• **WHAT TO PRODUCE**: Provide only the number of lines below that hold "armBend".

++++++++++++++++++++

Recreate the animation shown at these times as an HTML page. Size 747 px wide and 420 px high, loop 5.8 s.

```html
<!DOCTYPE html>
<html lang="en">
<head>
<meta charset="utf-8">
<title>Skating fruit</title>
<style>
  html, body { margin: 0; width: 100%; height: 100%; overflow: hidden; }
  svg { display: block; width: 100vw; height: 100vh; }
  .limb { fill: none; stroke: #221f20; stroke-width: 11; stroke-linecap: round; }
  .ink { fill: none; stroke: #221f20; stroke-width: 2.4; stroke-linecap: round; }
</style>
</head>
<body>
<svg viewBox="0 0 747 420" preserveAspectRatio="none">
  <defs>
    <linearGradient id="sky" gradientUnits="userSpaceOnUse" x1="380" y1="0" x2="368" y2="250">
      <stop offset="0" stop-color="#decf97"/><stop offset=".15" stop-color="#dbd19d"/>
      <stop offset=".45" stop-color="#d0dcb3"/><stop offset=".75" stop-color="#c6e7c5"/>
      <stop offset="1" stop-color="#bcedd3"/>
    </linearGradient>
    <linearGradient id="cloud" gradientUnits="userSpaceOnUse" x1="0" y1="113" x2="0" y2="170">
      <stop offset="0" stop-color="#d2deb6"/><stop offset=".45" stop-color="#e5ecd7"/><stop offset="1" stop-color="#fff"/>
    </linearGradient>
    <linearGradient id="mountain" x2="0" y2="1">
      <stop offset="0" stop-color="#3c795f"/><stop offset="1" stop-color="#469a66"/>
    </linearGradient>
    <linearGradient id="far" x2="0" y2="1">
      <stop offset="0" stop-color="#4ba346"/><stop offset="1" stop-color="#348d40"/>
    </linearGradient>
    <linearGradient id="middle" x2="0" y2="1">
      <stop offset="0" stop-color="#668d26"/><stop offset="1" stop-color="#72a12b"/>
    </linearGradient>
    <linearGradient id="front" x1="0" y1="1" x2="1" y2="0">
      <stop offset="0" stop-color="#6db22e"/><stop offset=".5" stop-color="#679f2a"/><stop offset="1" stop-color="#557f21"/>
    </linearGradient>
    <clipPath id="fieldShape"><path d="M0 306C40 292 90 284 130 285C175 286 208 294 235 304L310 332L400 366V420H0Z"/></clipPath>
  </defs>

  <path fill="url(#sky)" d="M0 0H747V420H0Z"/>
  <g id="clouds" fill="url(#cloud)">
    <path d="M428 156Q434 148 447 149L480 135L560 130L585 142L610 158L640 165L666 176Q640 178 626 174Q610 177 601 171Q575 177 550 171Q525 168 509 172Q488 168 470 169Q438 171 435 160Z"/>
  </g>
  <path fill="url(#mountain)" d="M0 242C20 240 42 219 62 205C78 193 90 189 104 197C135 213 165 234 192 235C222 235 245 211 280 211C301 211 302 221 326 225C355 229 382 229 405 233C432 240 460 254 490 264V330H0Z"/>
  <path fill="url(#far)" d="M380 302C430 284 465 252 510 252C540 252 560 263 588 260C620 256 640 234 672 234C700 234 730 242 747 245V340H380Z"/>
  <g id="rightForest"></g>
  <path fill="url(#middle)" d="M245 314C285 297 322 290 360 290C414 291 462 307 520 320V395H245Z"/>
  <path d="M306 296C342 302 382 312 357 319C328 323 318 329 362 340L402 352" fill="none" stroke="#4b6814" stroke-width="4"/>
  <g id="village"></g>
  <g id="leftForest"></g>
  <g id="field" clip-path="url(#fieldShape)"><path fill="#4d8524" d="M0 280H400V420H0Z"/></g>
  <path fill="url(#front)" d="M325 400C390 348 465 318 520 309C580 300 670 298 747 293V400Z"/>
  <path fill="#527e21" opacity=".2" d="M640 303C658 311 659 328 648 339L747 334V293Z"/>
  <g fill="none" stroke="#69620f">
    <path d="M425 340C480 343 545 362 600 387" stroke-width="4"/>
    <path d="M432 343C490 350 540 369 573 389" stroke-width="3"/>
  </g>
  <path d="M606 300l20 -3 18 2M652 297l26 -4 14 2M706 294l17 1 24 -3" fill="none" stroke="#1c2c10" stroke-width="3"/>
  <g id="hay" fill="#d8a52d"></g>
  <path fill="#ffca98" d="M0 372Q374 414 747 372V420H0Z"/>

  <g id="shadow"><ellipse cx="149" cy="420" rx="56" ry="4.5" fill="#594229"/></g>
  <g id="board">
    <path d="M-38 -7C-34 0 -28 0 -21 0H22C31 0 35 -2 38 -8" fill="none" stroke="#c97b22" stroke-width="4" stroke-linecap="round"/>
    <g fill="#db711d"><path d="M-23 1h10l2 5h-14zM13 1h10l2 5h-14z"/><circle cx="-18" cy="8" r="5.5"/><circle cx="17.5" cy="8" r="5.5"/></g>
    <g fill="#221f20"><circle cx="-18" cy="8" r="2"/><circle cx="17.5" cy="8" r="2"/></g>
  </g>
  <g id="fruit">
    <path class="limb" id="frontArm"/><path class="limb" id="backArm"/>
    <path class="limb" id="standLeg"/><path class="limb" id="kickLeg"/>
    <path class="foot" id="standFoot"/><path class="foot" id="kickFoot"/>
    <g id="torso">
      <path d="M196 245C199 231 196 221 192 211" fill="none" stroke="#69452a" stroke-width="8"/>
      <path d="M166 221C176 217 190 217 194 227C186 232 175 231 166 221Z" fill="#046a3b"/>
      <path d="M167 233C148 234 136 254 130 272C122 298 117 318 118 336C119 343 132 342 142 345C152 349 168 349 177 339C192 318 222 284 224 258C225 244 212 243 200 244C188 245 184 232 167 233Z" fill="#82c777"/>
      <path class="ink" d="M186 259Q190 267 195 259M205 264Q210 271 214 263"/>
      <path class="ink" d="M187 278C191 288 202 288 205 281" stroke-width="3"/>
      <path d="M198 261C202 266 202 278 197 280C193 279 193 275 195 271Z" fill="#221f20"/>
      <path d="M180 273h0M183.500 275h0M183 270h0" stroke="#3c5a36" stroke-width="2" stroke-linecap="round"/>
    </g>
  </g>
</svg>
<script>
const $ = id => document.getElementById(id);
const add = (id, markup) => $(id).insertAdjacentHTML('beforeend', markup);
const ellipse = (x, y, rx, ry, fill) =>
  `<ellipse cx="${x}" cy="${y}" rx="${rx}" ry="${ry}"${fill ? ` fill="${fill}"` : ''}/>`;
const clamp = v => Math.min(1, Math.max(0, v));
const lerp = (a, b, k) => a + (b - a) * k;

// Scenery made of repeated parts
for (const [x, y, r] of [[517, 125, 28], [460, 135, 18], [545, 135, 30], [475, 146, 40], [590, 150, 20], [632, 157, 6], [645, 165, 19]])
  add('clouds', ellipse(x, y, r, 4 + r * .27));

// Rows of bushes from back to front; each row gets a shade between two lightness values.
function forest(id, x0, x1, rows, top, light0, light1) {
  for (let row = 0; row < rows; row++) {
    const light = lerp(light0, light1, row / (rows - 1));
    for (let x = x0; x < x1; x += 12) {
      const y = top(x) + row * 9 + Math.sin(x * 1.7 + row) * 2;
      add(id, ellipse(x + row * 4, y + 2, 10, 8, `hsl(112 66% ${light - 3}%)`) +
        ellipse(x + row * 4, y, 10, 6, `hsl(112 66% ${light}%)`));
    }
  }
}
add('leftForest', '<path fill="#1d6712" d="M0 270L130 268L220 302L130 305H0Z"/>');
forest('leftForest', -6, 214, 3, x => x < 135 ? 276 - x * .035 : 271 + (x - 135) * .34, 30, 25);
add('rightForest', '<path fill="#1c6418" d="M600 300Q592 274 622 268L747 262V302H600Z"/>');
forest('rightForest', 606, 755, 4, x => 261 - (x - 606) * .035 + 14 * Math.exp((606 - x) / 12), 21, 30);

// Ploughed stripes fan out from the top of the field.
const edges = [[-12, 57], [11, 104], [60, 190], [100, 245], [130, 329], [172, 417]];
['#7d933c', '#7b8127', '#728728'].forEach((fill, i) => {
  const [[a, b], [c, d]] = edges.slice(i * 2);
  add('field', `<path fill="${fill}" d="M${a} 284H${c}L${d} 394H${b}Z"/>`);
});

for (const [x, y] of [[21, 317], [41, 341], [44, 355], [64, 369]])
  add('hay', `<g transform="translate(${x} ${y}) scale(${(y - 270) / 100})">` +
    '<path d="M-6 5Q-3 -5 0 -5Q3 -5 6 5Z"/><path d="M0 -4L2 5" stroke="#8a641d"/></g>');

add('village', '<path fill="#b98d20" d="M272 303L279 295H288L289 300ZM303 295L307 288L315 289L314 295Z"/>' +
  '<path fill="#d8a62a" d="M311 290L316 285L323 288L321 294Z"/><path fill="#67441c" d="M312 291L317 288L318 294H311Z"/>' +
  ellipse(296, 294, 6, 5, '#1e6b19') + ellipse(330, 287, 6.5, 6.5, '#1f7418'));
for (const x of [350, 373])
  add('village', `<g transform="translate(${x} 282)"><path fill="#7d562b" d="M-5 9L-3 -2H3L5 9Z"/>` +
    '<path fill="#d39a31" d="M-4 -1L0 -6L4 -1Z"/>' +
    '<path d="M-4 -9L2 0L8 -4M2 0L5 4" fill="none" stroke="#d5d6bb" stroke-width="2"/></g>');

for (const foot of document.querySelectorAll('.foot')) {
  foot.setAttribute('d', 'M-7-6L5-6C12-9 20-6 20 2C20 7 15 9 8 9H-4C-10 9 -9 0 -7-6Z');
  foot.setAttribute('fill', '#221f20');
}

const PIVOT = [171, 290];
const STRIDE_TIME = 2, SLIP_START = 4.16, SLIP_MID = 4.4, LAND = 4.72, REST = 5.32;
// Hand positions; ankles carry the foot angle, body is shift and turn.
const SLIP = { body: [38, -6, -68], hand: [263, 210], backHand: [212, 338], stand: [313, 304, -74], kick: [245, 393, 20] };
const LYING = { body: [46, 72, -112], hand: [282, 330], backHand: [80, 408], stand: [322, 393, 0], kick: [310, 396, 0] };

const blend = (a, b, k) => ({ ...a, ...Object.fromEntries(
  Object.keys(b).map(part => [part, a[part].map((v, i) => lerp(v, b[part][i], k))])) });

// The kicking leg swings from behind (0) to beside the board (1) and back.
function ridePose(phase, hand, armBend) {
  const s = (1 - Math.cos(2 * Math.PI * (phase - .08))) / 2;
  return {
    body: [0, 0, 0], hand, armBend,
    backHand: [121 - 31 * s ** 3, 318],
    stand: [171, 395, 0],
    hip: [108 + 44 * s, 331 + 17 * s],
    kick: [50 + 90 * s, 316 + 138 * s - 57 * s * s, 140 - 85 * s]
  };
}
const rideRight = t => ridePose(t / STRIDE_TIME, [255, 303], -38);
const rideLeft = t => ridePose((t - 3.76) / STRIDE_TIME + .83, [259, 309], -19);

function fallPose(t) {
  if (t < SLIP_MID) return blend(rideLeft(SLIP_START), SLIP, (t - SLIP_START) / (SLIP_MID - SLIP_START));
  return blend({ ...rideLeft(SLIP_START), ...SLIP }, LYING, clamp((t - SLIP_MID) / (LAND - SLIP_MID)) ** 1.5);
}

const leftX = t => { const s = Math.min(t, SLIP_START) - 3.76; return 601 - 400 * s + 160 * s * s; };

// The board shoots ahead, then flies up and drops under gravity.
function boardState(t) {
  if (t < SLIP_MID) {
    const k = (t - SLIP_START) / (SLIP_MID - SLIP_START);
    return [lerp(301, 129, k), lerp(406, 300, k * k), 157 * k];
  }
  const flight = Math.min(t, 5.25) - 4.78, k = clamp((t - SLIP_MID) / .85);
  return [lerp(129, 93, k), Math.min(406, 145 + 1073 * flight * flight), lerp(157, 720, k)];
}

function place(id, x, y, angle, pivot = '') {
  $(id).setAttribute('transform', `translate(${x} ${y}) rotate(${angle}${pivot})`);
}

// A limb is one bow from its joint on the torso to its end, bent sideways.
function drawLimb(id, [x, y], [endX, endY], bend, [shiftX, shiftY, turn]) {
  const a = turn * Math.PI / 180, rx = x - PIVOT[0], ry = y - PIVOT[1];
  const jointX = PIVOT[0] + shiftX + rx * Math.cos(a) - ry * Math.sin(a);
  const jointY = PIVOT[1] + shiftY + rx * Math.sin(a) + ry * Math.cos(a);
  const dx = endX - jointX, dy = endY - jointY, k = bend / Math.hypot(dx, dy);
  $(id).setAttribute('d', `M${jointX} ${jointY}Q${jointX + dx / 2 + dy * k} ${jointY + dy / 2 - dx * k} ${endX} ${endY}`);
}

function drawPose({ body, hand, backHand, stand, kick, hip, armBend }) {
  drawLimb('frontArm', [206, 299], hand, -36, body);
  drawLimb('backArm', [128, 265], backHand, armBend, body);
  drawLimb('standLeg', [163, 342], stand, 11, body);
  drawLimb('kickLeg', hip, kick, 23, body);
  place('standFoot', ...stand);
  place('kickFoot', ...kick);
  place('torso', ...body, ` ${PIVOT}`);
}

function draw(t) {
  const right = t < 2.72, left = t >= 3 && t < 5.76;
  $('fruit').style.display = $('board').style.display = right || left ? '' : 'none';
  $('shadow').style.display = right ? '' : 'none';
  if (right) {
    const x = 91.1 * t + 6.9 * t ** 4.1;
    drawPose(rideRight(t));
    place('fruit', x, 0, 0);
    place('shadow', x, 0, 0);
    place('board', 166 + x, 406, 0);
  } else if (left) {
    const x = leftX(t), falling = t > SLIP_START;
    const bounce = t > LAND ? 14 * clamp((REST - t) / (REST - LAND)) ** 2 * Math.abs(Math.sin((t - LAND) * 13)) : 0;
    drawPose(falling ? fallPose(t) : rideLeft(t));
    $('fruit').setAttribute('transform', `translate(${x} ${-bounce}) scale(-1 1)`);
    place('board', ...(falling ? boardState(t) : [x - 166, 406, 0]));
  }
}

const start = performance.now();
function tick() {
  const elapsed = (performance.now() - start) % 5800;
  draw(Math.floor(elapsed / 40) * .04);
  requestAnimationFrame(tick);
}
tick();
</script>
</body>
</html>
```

++++++++++++++++++++

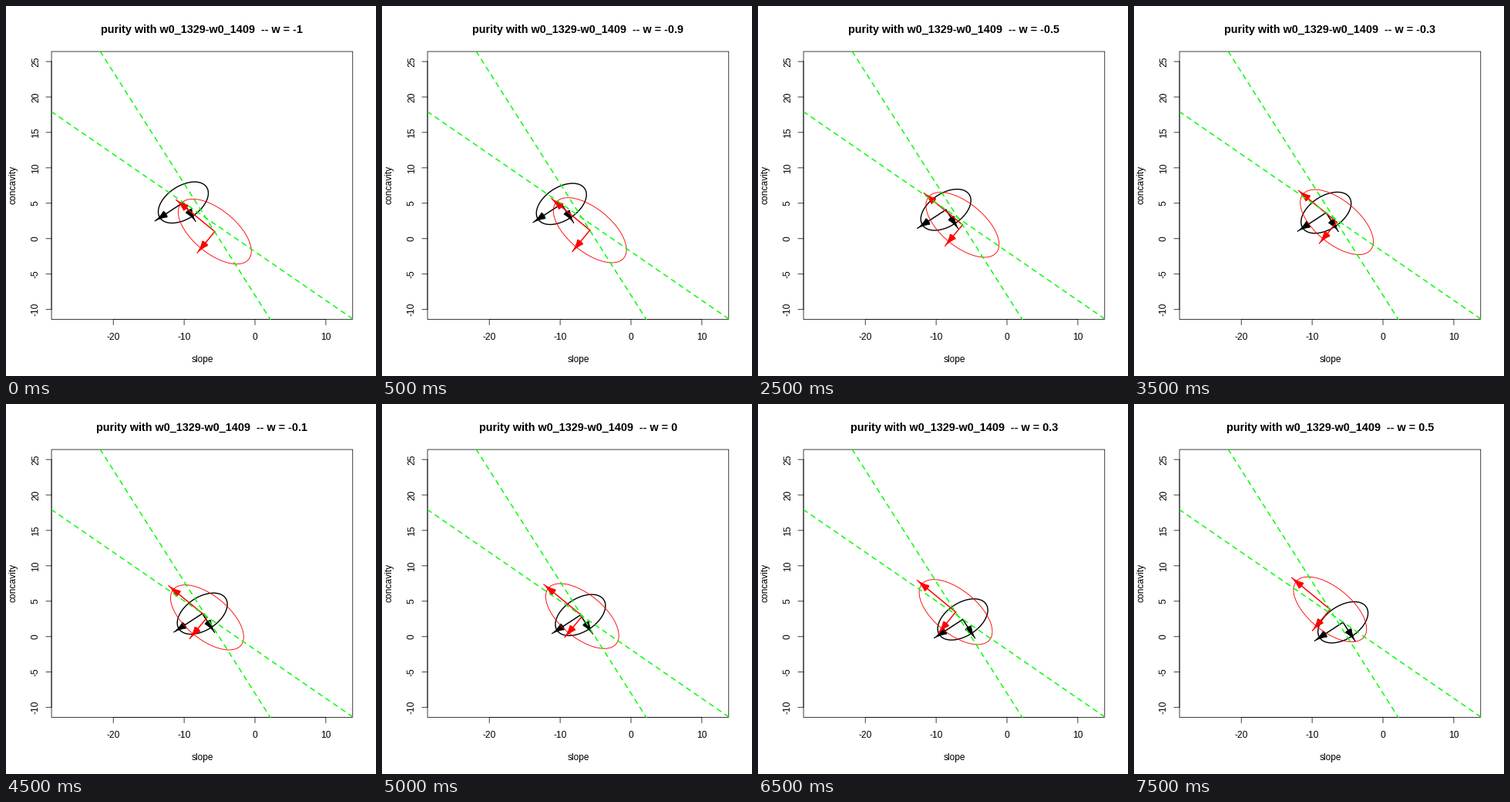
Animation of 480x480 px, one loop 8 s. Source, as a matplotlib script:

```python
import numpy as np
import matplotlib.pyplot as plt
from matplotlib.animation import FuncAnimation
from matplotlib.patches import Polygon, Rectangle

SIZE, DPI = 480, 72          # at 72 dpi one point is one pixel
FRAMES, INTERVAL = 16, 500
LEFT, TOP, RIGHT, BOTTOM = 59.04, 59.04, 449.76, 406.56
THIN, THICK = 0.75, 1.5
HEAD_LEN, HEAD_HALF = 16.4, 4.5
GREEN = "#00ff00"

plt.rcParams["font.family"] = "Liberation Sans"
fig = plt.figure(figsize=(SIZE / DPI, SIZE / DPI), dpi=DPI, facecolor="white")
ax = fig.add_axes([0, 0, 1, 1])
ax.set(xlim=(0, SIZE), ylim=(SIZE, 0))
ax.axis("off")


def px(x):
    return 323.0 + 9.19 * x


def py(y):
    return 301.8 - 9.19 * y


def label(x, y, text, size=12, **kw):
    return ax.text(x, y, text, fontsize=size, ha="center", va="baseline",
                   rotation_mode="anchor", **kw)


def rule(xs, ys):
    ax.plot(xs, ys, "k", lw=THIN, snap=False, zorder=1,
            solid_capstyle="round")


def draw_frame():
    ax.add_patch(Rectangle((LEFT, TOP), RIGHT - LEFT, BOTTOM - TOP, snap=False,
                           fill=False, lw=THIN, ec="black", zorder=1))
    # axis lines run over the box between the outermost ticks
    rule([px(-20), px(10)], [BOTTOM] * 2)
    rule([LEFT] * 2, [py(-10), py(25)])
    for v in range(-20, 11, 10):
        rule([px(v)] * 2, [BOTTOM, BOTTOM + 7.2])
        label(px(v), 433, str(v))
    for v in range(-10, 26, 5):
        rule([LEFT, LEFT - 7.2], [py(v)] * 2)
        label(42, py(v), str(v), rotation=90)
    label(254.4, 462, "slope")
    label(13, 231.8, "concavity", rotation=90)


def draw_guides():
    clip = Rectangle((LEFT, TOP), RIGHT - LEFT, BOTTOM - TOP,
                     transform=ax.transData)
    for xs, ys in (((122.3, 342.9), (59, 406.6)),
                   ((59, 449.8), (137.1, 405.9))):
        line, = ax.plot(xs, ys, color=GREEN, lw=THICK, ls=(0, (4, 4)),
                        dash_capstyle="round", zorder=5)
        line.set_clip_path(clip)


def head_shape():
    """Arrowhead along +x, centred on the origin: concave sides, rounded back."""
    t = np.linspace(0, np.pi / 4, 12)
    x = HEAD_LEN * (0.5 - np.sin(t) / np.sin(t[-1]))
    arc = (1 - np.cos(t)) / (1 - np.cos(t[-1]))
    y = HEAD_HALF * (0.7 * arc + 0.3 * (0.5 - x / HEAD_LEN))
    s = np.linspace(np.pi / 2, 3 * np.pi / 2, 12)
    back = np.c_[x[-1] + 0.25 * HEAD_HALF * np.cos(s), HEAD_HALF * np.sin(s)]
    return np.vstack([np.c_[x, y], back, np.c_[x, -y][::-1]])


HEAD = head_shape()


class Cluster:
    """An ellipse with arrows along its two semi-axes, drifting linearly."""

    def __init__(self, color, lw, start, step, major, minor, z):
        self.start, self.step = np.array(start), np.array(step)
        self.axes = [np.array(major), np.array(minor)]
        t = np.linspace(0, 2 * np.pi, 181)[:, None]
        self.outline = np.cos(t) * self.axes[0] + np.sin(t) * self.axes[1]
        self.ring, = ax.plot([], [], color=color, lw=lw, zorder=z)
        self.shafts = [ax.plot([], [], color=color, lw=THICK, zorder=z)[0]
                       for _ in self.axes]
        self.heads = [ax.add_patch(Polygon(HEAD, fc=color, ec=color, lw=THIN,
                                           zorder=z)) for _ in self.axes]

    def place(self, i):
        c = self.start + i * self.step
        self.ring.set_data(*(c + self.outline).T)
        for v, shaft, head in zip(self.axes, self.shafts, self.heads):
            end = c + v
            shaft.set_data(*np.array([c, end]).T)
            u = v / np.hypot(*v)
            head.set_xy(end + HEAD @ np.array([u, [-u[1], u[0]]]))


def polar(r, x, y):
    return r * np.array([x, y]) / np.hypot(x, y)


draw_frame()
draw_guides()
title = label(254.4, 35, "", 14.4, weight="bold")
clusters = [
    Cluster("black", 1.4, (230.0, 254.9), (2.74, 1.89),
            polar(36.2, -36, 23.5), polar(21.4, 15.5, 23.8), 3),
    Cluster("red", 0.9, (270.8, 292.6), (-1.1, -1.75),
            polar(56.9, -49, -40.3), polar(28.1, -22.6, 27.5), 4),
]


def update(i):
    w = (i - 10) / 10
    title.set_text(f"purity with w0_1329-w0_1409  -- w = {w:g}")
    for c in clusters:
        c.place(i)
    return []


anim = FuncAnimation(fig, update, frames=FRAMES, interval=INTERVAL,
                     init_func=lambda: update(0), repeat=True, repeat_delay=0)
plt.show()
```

++++++++++++++++++++

• **ANSWER TO THIS PROBLEM**: 4